We previously discussed how to make healthier restaurant choices with dietitian Maya Nahra, who pointed out that many of our eating decisions are driven by deeply rooted habits and behaviors that are part of a larger journey of self-improvement. Whether your New Year’s resolution has you embarking on that journey or you’re simply hoping to keep a closer eye on your diet while attending business dinners, birthday celebrations, and holiday parties this year, here are a few tips to keep in mind the next time you want to eat healthy at a restaurant.

Tips for Making Healthy Choices

Go for half. Portion control is important, and it’s easy to accidentally overeat when a generous serving of a delicious restaurant meal is in front of you. Fortunately, there are a few ways you can practice better portion control.

If you’re dining out during lunch, many restaurants offer a lunch menu with select menu items served in smaller portions. During dinner, you can look for pastas, sandwiches, and other entrees that are available in half-sizes. If you’re dining out with someone who shares your culinary preferences, you may also consider splitting an entrĂ©e, though some restaurants may charge guests a fee for splitting plates.

If you want to order a full portion so you can enjoy your leftovers at home, consider boxing up half your meal before you dig in. Your server will likely be understanding and accommodating if you request a to-go container as you order or when your food arrives. If you’re worried your server may be confused, you can offer a brief explanation, such as: “Can I have a to-go container? I know I won’t be able to eat all of this and I’d like to take the rest home with me.”

Swap your side. Sandwiches and burgers are notorious for including french fries as a standard side option. Most restaurants will let you swap your side for something else, such as a small salad.
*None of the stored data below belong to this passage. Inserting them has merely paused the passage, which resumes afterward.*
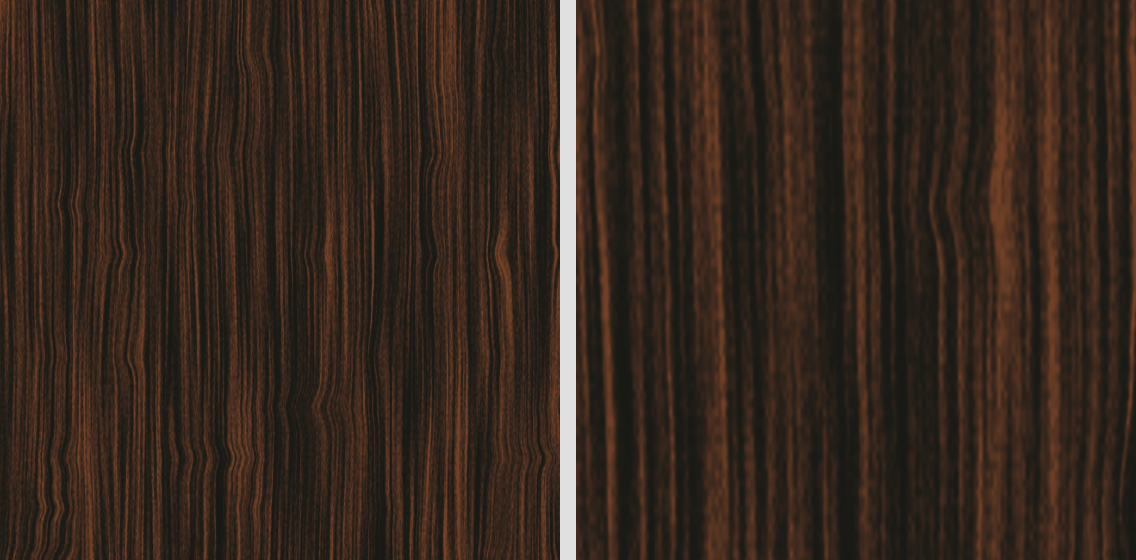
Left, the full canvas; right, a detail of the centre.
This texture is drawn by a WebGL 1 fragment shader. Its source:

```glsl
precision highp float;
// Dark ebony veneer: long vertical streaks of black, brown and orange.
// Streak noise at four widths is laid over a gently bent grain coordinate,
// then turned into an even spread of tones and coloured by a ramp.
uniform vec2 u_resolution;

#define BAND_FREQ   vec2(28.0, 1.6)
#define STREAK_FREQ vec2(105.0, 3.2)
#define LINE_FREQ   vec2(215.0, 3.4)
#define HAIR_FREQ   vec2(350.0, 7.0)
#define PORE_FREQ   vec2(470.0, 190.0)
#define SWAY        0.005
#define KINK        0.014
#define WOBBLE      0.0006
#define CROWDING    0.008
#define TONE_GAIN   1.47

float hash(vec2 p) {
  vec3 q = fract(vec3(p.xyx) * vec3(0.1031, 0.1030, 0.0973));
  q += dot(q, q.yzx + 33.33);
  return fract((q.x + q.y) * q.z);
}

// Smooth value noise from -1 to 1
float noise(vec2 p) {
  vec2 i = floor(p), f = fract(p);
  f = f * f * (3.0 - 2.0 * f);
  float low = mix(hash(i), hash(i + vec2(1.0, 0.0)), f.x);
  float high = mix(hash(i + vec2(0.0, 1.0)), hash(i + 1.0), f.x);
  return 2.0 * mix(low, high, f.y) - 1.0;
}

// One fibre: noise along y with its own phase
float fibre(float column, float y) {
  y += 40.0 * hash(vec2(column, 7.0));
  float i = floor(y), f = fract(y);
  f = f * f * (3.0 - 2.0 * f);
  return 2.0 * mix(hash(vec2(column, i + 20.0)), hash(vec2(column, i + 21.0)), f) - 1.0;
}

// Neighbouring fibres blended across x
float streaks(vec2 p, vec2 freq, float seed) {
  p = p * freq + vec2(seed, 0.0);
  float i = floor(p.x), f = fract(p.x);
  f = f * f * (3.0 - 2.0 * f);
  return mix(fibre(i, p.y), fibre(i + 1.0, p.y), f);
}

// Bends the grain: slow sway, local kinks, and crowded or spread lines
vec2 bendGrain(vec2 p) {
  float kink = noise(p * vec2(9.0, 11.0) + 31.0);
  p.x += SWAY * noise(p * vec2(4.0, 3.0) + 11.0);
  p.x += KINK * kink * kink * kink * kink * kink;
  p.x += WOBBLE * noise(p * vec2(18.0, 22.0) + 53.0);
  p.x += CROWDING * noise(p * vec2(17.0, 2.6) + 71.0);
  return p;
}

vec3 blend(vec3 base, vec3 next, float from, float to, float tone) {
  return mix(base, next, clamp((tone - from) / (to - from), 0.0, 1.0));
}

// Stops sit at the middle of each colour's share of the tones
vec3 woodColour(float tone) {
  vec3 c = vec3(0.092, 0.094, 0.080);
  c = blend(c, vec3(0.12, 0.11, 0.09), 0.0, 0.145, tone);
  c = blend(c, vec3(0.17, 0.13, 0.10), 0.145, 0.425, tone);
  c = blend(c, vec3(0.22, 0.15, 0.11), 0.425, 0.665, tone);
  c = blend(c, vec3(0.27, 0.17, 0.12), 0.665, 0.835, tone);
  c = blend(c, vec3(0.33, 0.20, 0.13), 0.835, 0.935, tone);
  return blend(c, vec3(0.46, 0.26, 0.152), 0.935, 1.0, tone);
}

void main() {
  vec2 p = gl_FragCoord.xy / u_resolution.y;
  vec2 grain = bendGrain(p + 2.0);

  // Wide bands first, then finer and finer lines
  float v = 0.44 * streaks(grain, BAND_FREQ, 0.0);
  v += 0.56 * streaks(grain, STREAK_FREQ, 300.0);
  v += 1.06 * streaks(grain, LINE_FREQ, 700.0);
  v += 0.82 * streaks(grain, HAIR_FREQ, 1500.0);
  v += 0.42 * noise(p * PORE_FREQ);

  // Logistic curve spreads the bell shaped sum evenly over 0 to 1
  float tone = 1.0 / (1.0 + exp(-1.7 * TONE_GAIN * v));
  gl_FragColor = vec4(woodColour(tone), 1.0);
}
```
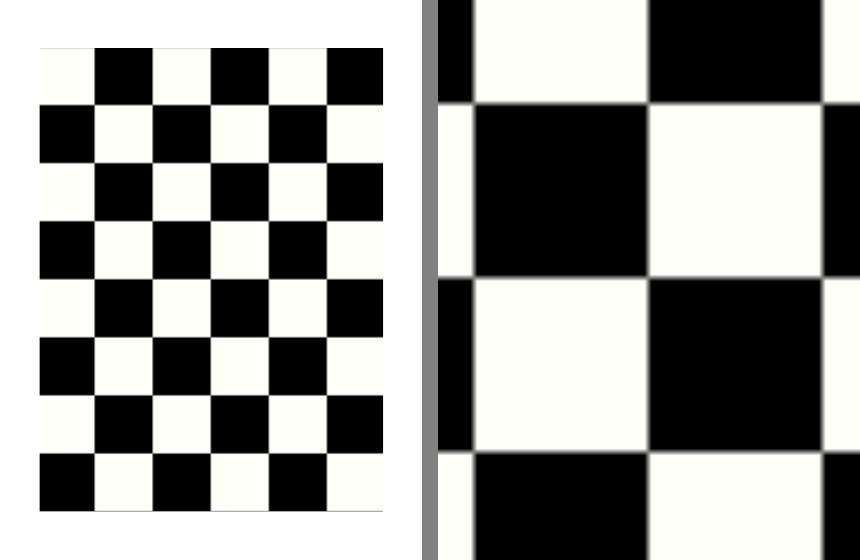
Left: the whole. Right: its middle third, enlarged.
Write a Shadertoy shader that draws this pattern.

```glsl
// Black and warm white checkerboard panel, centred on a plain white margin.
// Two signed square waves with soft flanks are multiplied, so every cell seam
// fades through grey; a box mask trims the panel and pale rims close its ends.

const vec3 MARGIN = vec3(1.0);
const vec3 LIGHT = vec3(1.0, 1.0, 0.98);
const vec3 DARK = vec3(0.0);
const vec3 RIM_TINT = vec3(0.88, 0.88, 0.87);

// Lengths are fractions of the canvas height, measured from its centre.
const float CELL = 0.1037;
const float SEAM = 0.0020;
const float RIM = 0.0010;
const vec2 GRID_ORIGIN = vec2(-0.0005, 0.0013);
const vec2 PANEL_MIN = vec2(-0.3060, -0.4136);
const vec2 PANEL_MAX = vec2(0.3073, 0.4143);

// Square wave in -1..1 on each axis, flipping sign at each cell boundary.
vec2 squareWave(vec2 p, float cell, float halfSoft) {
    vec2 g = p / cell;
    vec2 fromLine = (fract(g + 0.5) - 0.5) * cell;
    vec2 flip = 1.0 - 2.0 * mod(floor(g + 0.5), 2.0);
    return flip * clamp(fromLine / halfSoft, -1.0, 1.0);
}

// Coverage of an axis-aligned box, antialiased over one pixel.
float boxMask(vec2 p, vec2 lo, vec2 hi, float pixel) {
    vec2 inside = clamp(min(p - lo, hi - p) / pixel + 0.5, 0.0, 1.0);
    return inside.x * inside.y;
}

// Coverage of a horizontal line at height y.
float lineMask(float py, float y, float halfWidth, float pixel) {
    return 1.0 - smoothstep(halfWidth - 0.5 * pixel, halfWidth + 0.5 * pixel, abs(py - y));
}

void mainImage(out vec4 fragColor, in vec2 fragCoord) {
    float pixel = 1.0 / iResolution.y;
    vec2 p = (fragCoord - 0.5 * iResolution.xy) * pixel;

    // Checker cells with softened seams
    vec2 wave = squareWave(p - GRID_ORIGIN, CELL, max(SEAM, 0.5 * pixel));
    vec3 panel = mix(DARK, LIGHT, 0.5 + 0.5 * wave.x * wave.y);

    // Pale rims along the top and bottom
    float rim = max(lineMask(p.y, PANEL_MIN.y + RIM, RIM, pixel),
                    lineMask(p.y, PANEL_MAX.y - RIM, RIM, pixel));
    panel *= mix(vec3(1.0), RIM_TINT, rim);

    float mask = boxMask(p, PANEL_MIN, PANEL_MAX, pixel);
    fragColor = vec4(mix(MARGIN, panel, mask), 1.0);
}
```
However, you should pay attention to what will come on the salad, since it could be piled high with extra ingredients and rich dressings. To get the healthiest side salad, pair it with a low-calorie dressing on the side so you can control how much is added.

If you’d prefer a more substantial side option, see if the restaurant offers vegetable sides like steamed broccoli or roasted asparagus. Still want to enjoy a spud with dinner? Spring for a baked potato, but ditch extra toppings like bacon, cheese, and sour cream that are often piled on top.

Choose a lighter meal. Thanks to the FDA’s menu labeling requirements, restaurants with 20 or more locations must list the calories of each of their menu items, which makes it easy to identify lower-calorie options. For example, you can try Bonefish Grill’s 410-calorie grilled rainbow trout instead of the heavier, 860-calorie pecan Parmesan crusted rainbow trout. At a restaurant like Chili’s, which offers a “Guiltless Grill” menu, you can enjoy under-500-calorie options like a 6-ounce sirloin with grilled avocado, grilled chicken salad, or mango-chile chicken.

Dining out at local spots that aren’t subject to menu labeling requirements can make it a little more difficult to eat healthy at a restaurant, but in the absence of a calorie declaration, you can make your favorite items a little healthier with simple changes like ordering your protein grilled instead of fried.

Plan ahead. Meals out with friends and family are often spontaneous, but larger events are organized well in advance, giving you the flexibility to plan ahead for a filling restaurant dinner. Eating lighter meals and snacks leading up to a night out can help you enjoy an indulgent dinner without worrying about how healthy it is.

Ariana Keller
Ariana Keller

Ariana Keller was raised on the banks of the Chattahoochee River in south Alabama, where she learned to fish and love football. She moved to Knoxville with her family when she was 12 and later graduated from the University of Tennessee with a bachelor's degree in English. She spends her free time playing tabletop and video games and passionately rooting for mediocre sports teams. She is an advocate for animal rescue and lives in Knoxville with her husband and their two adopted pets: a hound dog named Beau and a Maine Coon mix named Vesper.